Czech 19.84 0.883 Saudi Arabia n/a n/a

Denmark 54.81 0.881 Singapore 36.26 0.152

Ecuador 4.67 0.023 Slovakia 26.53 0.635

Egypt 6.29 0.008 Slovenia 25.63 0.343

Estonia 28.07 1.392 South Africa 16.35 0.590

Finland 26.17 0.799 South Korea 17.69 0.155

France 58.88 0.750 Spain 44.23 0.308

Germany 37.31 0.439 Sweden 49.15 0.995

Greece 38.07 0.332 Switzerland 78.18 1.092

Hong Kong 34.69 0.137 Taiwan 27.44 0.254

Hungary 28.42 1.453 Thailand 2.92 0.095

India 0.56 0.003 Tunisia 53.49 0.066

Indonesia 5.19 0.005 Turkey 2.76 0.005

Ireland 36.82 0.836 Turkmenistan 16.46 0.203

Israel 27.17 0.188 Ukraine 17.47 0.614

Italy 69.87 0.460 United Arab Emirates 25.42 0.007

Japan 5.23 0.100 United Kingdom 47.87 0.740

Jordan 4.22 0.079 United States 23.21 0.242

Kazakhstan 11.08 0.129 Venezuela 3.19 0.087

Kuwait n/a n/a Vietnam 4.45 0.042

Latvia 30.66 1.524

Source: Author's own calculation based on data from Euromonitor International Ltd., 2013a, p. 77, 183.

i Надоели баннеры?
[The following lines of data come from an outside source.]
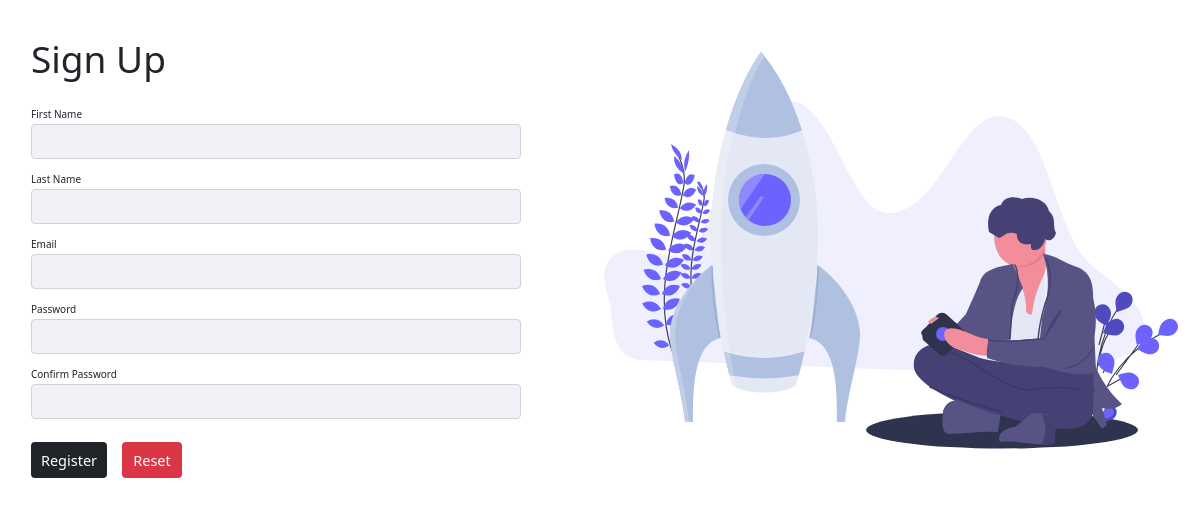
<!DOCTYPE html>
<html lang="en">
<head>
<meta charset="utf-8">
<title>Sign Up</title>
<style>
:root{--ink:#212529;--field:#f2f1f7;--border:#ced4da;--danger:#dc3545;--violet:#6c63ff;--violet-deep:#514abf;--haze:#f0effe;--steel:#b0c0e0;--steel-light:#c0cee8;--hull:#e3e8f4;--hull-light:#e9edf6;--jacket:#575485;--trousers:#454175;--skin:#f28d9c;--night:#2f344e}
*{box-sizing:border-box;margin:0}
html,body{width:1200px;height:526px;overflow:hidden;background:#fff}
body{position:relative;color:var(--ink);font-family:"Noto Sans","Open Sans",sans-serif}
.signup{position:absolute;left:31px;top:34px;width:490px}
h1{height:73px;font-size:37px;line-height:50px;font-weight:500;white-space:nowrap}
.field{height:65px}
.label{display:block;height:17px;font-size:10px;line-height:15px;white-space:nowrap}
.input{height:35px;background:var(--field);border:1px solid var(--border);border-radius:4px}
.actions{display:flex;gap:15px;margin-top:10px}
.button{height:36px;border-radius:4px;color:#fff;font-size:14.5px;line-height:36px;text-align:center;text-decoration:none}
.register{width:76px;background:var(--ink)}
.reset{width:60px;background:var(--danger)}
.illustration{position:absolute;inset:0;pointer-events:none}
.haze{fill:var(--haze)}.violet{fill:var(--violet)}.violet-deep{fill:var(--violet-deep)}
.steel{fill:var(--steel)}.steel-light{fill:var(--steel-light)}.hull{fill:var(--hull)}.hull-light{fill:var(--hull-light)}
.jacket{fill:var(--jacket)}.trousers{fill:var(--trousers)}.skin{fill:var(--skin)}.night{fill:var(--night)}
.stem{fill:none;stroke:#3f3d56;stroke-width:1.2}
.fold{fill:none;stroke:var(--trousers);stroke-width:1.5;stroke-linecap:round}
.crease{fill:none;stroke:#3b3768;stroke-width:1.5;stroke-linecap:round}
</style>
</head>
<body>
<main class="signup">
<h1>Sign Up</h1>
<div class="field"><span class="label">First Name</span><div class="input"></div></div>
<div class="field"><span class="label">Last Name</span><div class="input"></div></div>
<div class="field"><span class="label">Email</span><div class="input"></div></div>
<div class="field"><span class="label">Password</span><div class="input"></div></div>
<div class="field"><span class="label">Confirm Password</span><div class="input"></div></div>
<div class="actions"><a class="button register" href="#">Register</a><a class="button reset" href="#">Reset</a></div>
</main>
<svg class="illustration" width="1200" height="526" viewBox="0 0 1200 526" role="img" aria-label="A rocket beside a person sitting cross-legged with a tablet">
<defs>
<path id="frond" d="M1 0C4-8 11-11 19-8C16 0 9 4 1 0Z"/>
<g id="pair"><use href="#frond"/><use href="#frond" transform="scale(-1 1)"/></g>
<path id="leaf" d="M0 0C-5-5-9-9-8-15C-7-25 7-25 8-15C9-9 4-5 0 0Z"/>
<path id="fin" d="M712 265C690 282 672 306 670 332C669 352 682 390 685 422H693C693 390 693 345 720 338Z"/>
<clipPath id="hull-shape"><path d="M761 52C735 88 711 160 711 235C711 285 719 336 732 385C745 395 783 395 796 385C810 336 818 285 818 235C818 160 793 88 761 52Z"/></clipPath>
<clipPath id="fin-shape"><use href="#fin"/></clipPath>
<clipPath id="glass"><circle cx="765" cy="200" r="26"/></clipPath>
</defs>

<path class="haze" d="M604 279C604 256 620 247 641 250C672 256 690 265 704 229C725 175 742 101 790 101C833 103 850 213 888 213C940 213 958 116 1000 116C1048 119 1052 224 1088 262C1107 281 1139 294 1145 326C1150 361 1082 374 1010 373C870 370 740 363 640 360C606 357 616 314 606 290Z"/>

<g id="tall-fern" class="violet">
<path class="stem" d="M672 351C652 290 676 233 684 185C686 171 680 156 672 146"/>
<use href="#pair" transform="translate(670 345) rotate(-15) scale(.8)"/>
<use href="#pair" transform="translate(665 325) rotate(-12) scale(.9)"/>
<use href="#pair" transform="translate(662 309) rotate(-7)"/>
<use href="#pair" transform="translate(661 294)"/>
<use href="#pair" transform="translate(662 279) rotate(4)"/>
<use href="#pair" transform="translate(664 265) rotate(8)"/>
<use href="#pair" transform="translate(667 250) rotate(12)"/>
<use href="#pair" transform="translate(671 236) rotate(14)"/>
<use href="#pair" transform="translate(675 222) rotate(14) scale(.95)"/>
<use href="#pair" transform="translate(679 208) rotate(12) scale(.85)"/>
<use href="#pair" transform="translate(682 195) rotate(8) scale(.7 .9)"/>
<use href="#pair" transform="translate(684 183) rotate(3) scale(.55 1)"/>
<path d="M685 172Q690 161 689 150Q682 160 685 172ZM684 174Q673 167 674 156Q683 163 684 174ZM682 160Q673 154 671 144Q682 150 682 160Z"/>
</g>
<g id="small-fern" class="violet">
<path class="stem" d="M692 292C687 259 700 224 704 200C705 194 702 186 699 182"/>
<use href="#pair" transform="translate(692 287) rotate(-8) scale(.55)"/>
<use href="#pair" transform="translate(691 278) scale(.55)"/>
<use href="#pair" transform="translate(691 269) scale(.55)"/>
<use href="#pair" transform="translate(692 260) rotate(5) scale(.55)"/>
<use href="#pair" transform="translate(694 250) rotate(9) scale(.55)"/>
<use href="#pair" transform="translate(696 241) rotate(12) scale(.55)"/>
<use href="#pair" transform="translate(698 231) rotate(12) scale(.5)"/>
<use href="#pair" transform="translate(700 222) rotate(12) scale(.48)"/>
<use href="#pair" transform="translate(702 213) rotate(9) scale(.4 .5)"/>
<use href="#pair" transform="translate(703 205) rotate(5) scale(.3 .6)"/>
<path d="M704 197Q708 191 707 184Q702 190 704 197ZM703 196Q697 193 697 186Q703 189 703 196ZM703 190Q698 187 697 181Q703 184 703 190Z"/>
</g>

<g id="rocket">
<g clip-path="url(#hull-shape)">
<rect class="hull" x="705" y="50" width="118" height="345"/>
<path class="hull-light" d="M705 50H768C741 95 721 160 721 235C721 290 727 340 737 395H705Z"/>
<path class="steel" d="M705 50H823V119Q765 157 705 119Z"/>
<path class="steel-light" d="M705 50H768C752 75 742 103 735 133L705 119Z"/>
<path class="steel" d="M705 344Q765 372 823 344V369Q765 388 705 369Z"/>
<path class="steel-light" d="M705 344Q718 351 730 354L734 376Q716 373 705 369Z"/>
</g>
<use class="steel" href="#fin"/>
<path class="steel-light" clip-path="url(#fin-shape)" d="M712 263C688 286 676 310 675 333C675 356 687 391 689 424H665V263Z"/>
<use class="steel" href="#fin" transform="matrix(-1 0 0 1 1530 0)"/>
<path d="M712 266Q712 303 720 338M818 266Q818 303 810 338" fill="none" stroke="#9caccd" stroke-width="1.5"/>
<circle class="steel" cx="764" cy="200" r="36"/>
<circle class="violet" cx="765" cy="200" r="26"/>
<path clip-path="url(#glass)" d="M738 213L766 172L751 172L734 200ZM743 221L761 196L764 197L746 224Z" fill="#8f89ff"/>
</g>

<ellipse class="night" cx="1002" cy="430" rx="136" ry="18.5"/>

<g id="shrub">
<path class="stem" d="M1094 425C1095 375 1096 340 1120 305M1099 345L1105 322M1098 366Q1101 344 1110 331M1096 415C1106 379 1125 352 1164 332M1116 375L1138 345M1108 386L1124 377M1103 373L1109 362"/>
<g class="violet-deep">
<use href="#leaf" transform="translate(1117 312) rotate(32)"/>
<use href="#leaf" transform="translate(1107 326) rotate(-18)"/>
<use href="#leaf" transform="translate(1103 333) rotate(65)"/>
<use href="#leaf" transform="translate(1104 422) rotate(33) scale(.8)"/>
</g>
<g class="violet">
<use href="#leaf" transform="translate(1137 345) rotate(32)"/>
<use href="#leaf" transform="translate(1158 335) rotate(56)"/>
<use href="#leaf" transform="translate(1137 349) rotate(78) scale(1)"/>
<use href="#leaf" transform="translate(1118 375) rotate(116)"/>
<use href="#leaf" transform="translate(1112 374) rotate(-25)"/>
<use href="#leaf" transform="translate(1104 419) rotate(36) scale(.6)"/>
</g>
</g>

<g id="person">
<path class="jacket" d="M1088 345C1096 373 1106 389 1122 404Q1114 411 1102 408L1107 425L1102 429L1086 405Z"/>
<path class="hull" d="M1013 262L1044 258L1046 352L1008 349Z"/>
<path class="skin" d="M1014 252L1046 236C1043 256 1050 264 1042 279C1037 290 1034 299 1032 314Q1028 316 1026 311C1027 295 1020 283 1014 267Z"/>
<path d="M1015 265Q1034 267 1044 248L1044 254Q1036 268 1016 267Z" fill="#df7c8f"/>
<path class="skin" d="M995 224C991 246 999 266 1019 266C1038 265 1048 250 1047 230L1034 219Z"/>
<path class="trousers" d="M989 232C986 219 990 207 1001 205C1004 196 1015 196 1022 199C1034 195 1047 201 1049 211C1057 218 1052 226 1056 233C1054 240 1049 242 1045 239C1044 245 1040 250 1035 250C1030 251 1031 246 1031 244C1022 246 1016 241 1017 234C1007 230 1005 236 999 238Z"/>

<path class="trousers" d="M945 344C925 342 912 352 914 368C917 384 950 398 963 405L1031 421C1056 432 1091 434 1093 411L1094 361L1048 354C1025 364 1002 364 980 358Z"/>
<path class="jacket" d="M943 411C947 399 958 399 969 402C982 406 993 408 1001 412L998 432C982 431 965 434 948 434C940 430 943 420 943 411Z"/>
<path class="trousers" d="M949 350C974 357 1004 383 1024 389C1040 391 1060 375 1085 372L1095 390C1090 415 1053 421 1031 424C1002 416 965 407 930 386Z"/>
<path class="jacket" d="M1031 414C1043 411 1052 416 1056 422L1054 444C1036 446 1018 440 1000 442C996 434 1005 428 1015 427Z"/>
<path d="M1041 414Q1054 416 1056 422L1054 444L1042 444Q1049 428 1041 414Z" fill="#454070"/>
<path class="crease" d="M950 352C980 363 1001 388 1029 390Q1060 385 1081 390M930 387Q965 402 1002 412"/>

<path class="jacket" d="M1043 254C1056 255 1064 263 1077 267C1091 272 1094 285 1093 302L1096 372C1076 378 1056 370 1037 365L1042 319C1048 298 1051 277 1043 254Z"/>
<path class="jacket" d="M1013 264C996 267 983 270 980 282C974 296 970 305 966 314L955 326L977 346L1010 340C1012 315 1015 299 1023 288Z"/>
<path class="fold" d="M1015 265Q1022 279 1012 305L1010 339M1046 258Q1055 280 1045 304Q1039 325 1038 340M1061 310Q1047 328 1046 340"/>
<path class="skin" d="M955 322L976 341L968 348L946 336L939 327Z"/>
<path class="night" d="M922 335C919 331 925 329 927 326L937 315Q941 311 946 314L965 331Q967 334 964 337L947 354Q943 358 939 354L923 340Z"/>
<path class="skin" d="M928 322Q934 315 939 318L931 324Z"/>
<circle class="violet" cx="943" cy="334" r="7"/>
<path class="skin" d="M988 339C973 338 959 325 947 329C940 334 947 345 955 348C966 352 978 356 989 356Z"/>
<path class="jacket" d="M1091 290C1099 315 1098 347 1081 360C1057 371 1015 368 987 358Q986 348 989 339C1010 343 1025 338 1044 339L1063 309Z"/>
<path class="fold" d="M989 340C1013 344 1026 339 1044 339L1061 311M1067 368Q1085 364 1093 348"/>
</g>
</svg>
</body>
</html>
Вы всегда можете отключить рекламу.